**DATA UNDER STUDY:**
********

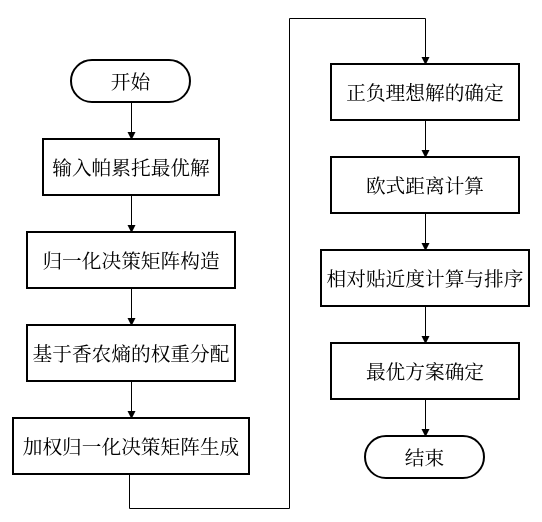
<!DOCTYPE html>
<html lang="zh-CN">
<head>
<meta charset="utf-8">
<title>决策流程图</title>
<style>
:root { --ink: #000; --paper: #fff; }
* { box-sizing: border-box; }
html, body { margin: 0; overflow: hidden; background: var(--paper); }
.flowchart {
  position: relative; width: 542px; height: 522px; overflow: hidden;
  background: var(--paper); color: var(--ink);
  font: 300 19.7px/1 "Noto Serif CJK SC", "Noto Serif CJK JP", serif;
}
.connectors { position: absolute; left: 0; top: 0; }
.connectors .line { fill: none; stroke: var(--ink); stroke-width: 1; }
.node {
  position: absolute; left: var(--x); top: var(--y); width: var(--w); height: 58px;
  display: flex; align-items: center; justify-content: center;
  border: 2px solid var(--ink); background: var(--paper); white-space: nowrap;
}
.terminal { height: 44px; border-radius: 22px; }
</style>
</head>
<body>
<main class="flowchart">
  <svg class="connectors" width="542" height="522" viewBox="0 0 542 522" aria-hidden="true">
    <defs>
      <path id="arrowhead" d="M-4 -8H4L0 0Z"/>
    </defs>
    <path class="line" d="M131.5 102V134M131.5 195V227M131.5 288V320M131.5 381V413"/>
    <path class="line" d="M129.5 474V508.5H289.5V18.5H425.5V59"/>
    <path class="line" d="M425.5 120V152M425.5 213V245M425.5 306V338M425.5 399V431"/>
    <use href="#arrowhead" x="131.5" y="140"/>
    <use href="#arrowhead" x="131.5" y="233"/>
    <use href="#arrowhead" x="131.5" y="326"/>
    <use href="#arrowhead" x="131.5" y="419"/>
    <use href="#arrowhead" x="425.5" y="65"/>
    <use href="#arrowhead" x="425.5" y="158"/>
    <use href="#arrowhead" x="425.5" y="251"/>
    <use href="#arrowhead" x="425.5" y="344"/>
    <use href="#arrowhead" x="425.5" y="437"/>
  </svg>

  <div class="node terminal" style="--x:70px;--y:59px;--w:121px">开始</div>
  <div class="node" style="--x:42px;--y:138px;--w:178px">输入帕累托最优解</div>
  <div class="node" style="--x:26px;--y:231px;--w:210px">归一化决策矩阵构造</div>
  <div class="node" style="--x:26px;--y:324px;--w:210px">基于香农熵的权重分配</div>
  <div class="node" style="--x:12px;--y:417px;--w:238px">加权归一化决策矩阵生成</div>

  <div class="node" style="--x:330px;--y:63px;--w:190px">正负理想解的确定</div>
  <div class="node" style="--x:330px;--y:156px;--w:190px">欧式距离计算</div>
  <div class="node" style="--x:320px;--y:249px;--w:210px">相对贴近度计算与排序</div>
  <div class="node" style="--x:330px;--y:342px;--w:190px">最优方案确定</div>
  <div class="node terminal" style="--x:364px;--y:435px;--w:121px">结束</div>
</main>
</body>
</html>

********

Repeat each of the entries above exactly, but do not carry over the pictures.

<!DOCTYPE html>
<html lang="zh-CN">
<head>
<meta charset="utf-8">
<title>决策流程图</title>
<style>
:root { --ink: #000; --paper: #fff; }
* { box-sizing: border-box; }
html, body { margin: 0; overflow: hidden; background: var(--paper); }
.flowchart {
  position: relative; width: 542px; height: 522px; overflow: hidden;
  background: var(--paper); color: var(--ink);
  font: 300 19.7px/1 "Noto Serif CJK SC", "Noto Serif CJK JP", serif;
}
.connectors { position: absolute; left: 0; top: 0; }
.connectors .line { fill: none; stroke: var(--ink); stroke-width: 1; }
.node {
  position: absolute; left: var(--x); top: var(--y); width: var(--w); height: 58px;
  display: flex; align-items: center; justify-content: center;
  border: 2px solid var(--ink); background: var(--paper); white-space: nowrap;
}
.terminal { height: 44px; border-radius: 22px; }
</style>
</head>
<body>
<main class="flowchart">
  <svg class="connectors" width="542" height="522" viewBox="0 0 542 522" aria-hidden="true">
    <defs>
      <path id="arrowhead" d="M-4 -8H4L0 0Z"/>
    </defs>
    <path class="line" d="M131.5 102V134M131.5 195V227M131.5 288V320M131.5 381V413"/>
    <path class="line" d="M129.5 474V508.5H289.5V18.5H425.5V59"/>
    <path class="line" d="M425.5 120V152M425.5 213V245M425.5 306V338M425.5 399V431"/>
    <use href="#arrowhead" x="131.5" y="140"/>
    <use href="#arrowhead" x="131.5" y="233"/>
    <use href="#arrowhead" x="131.5" y="326"/>
    <use href="#arrowhead" x="131.5" y="419"/>
    <use href="#arrowhead" x="425.5" y="65"/>
    <use href="#arrowhead" x="425.5" y="158"/>
    <use href="#arrowhead" x="425.5" y="251"/>
    <use href="#arrowhead" x="425.5" y="344"/>
    <use href="#arrowhead" x="425.5" y="437"/>
  </svg>

  <div class="node terminal" style="--x:70px;--y:59px;--w:121px">开始</div>
  <div class="node" style="--x:42px;--y:138px;--w:178px">输入帕累托最优解</div>
  <div class="node" style="--x:26px;--y:231px;--w:210px">归一化决策矩阵构造</div>
  <div class="node" style="--x:26px;--y:324px;--w:210px">基于香农熵的权重分配</div>
  <div class="node" style="--x:12px;--y:417px;--w:238px">加权归一化决策矩阵生成</div>

  <div class="node" style="--x:330px;--y:63px;--w:190px">正负理想解的确定</div>
  <div class="node" style="--x:330px;--y:156px;--w:190px">欧式距离计算</div>
  <div class="node" style="--x:320px;--y:249px;--w:210px">相对贴近度计算与排序</div>
  <div class="node" style="--x:330px;--y:342px;--w:190px">最优方案确定</div>
  <div class="node terminal" style="--x:364px;--y:435px;--w:121px">结束</div>
</main>
</body>
</html>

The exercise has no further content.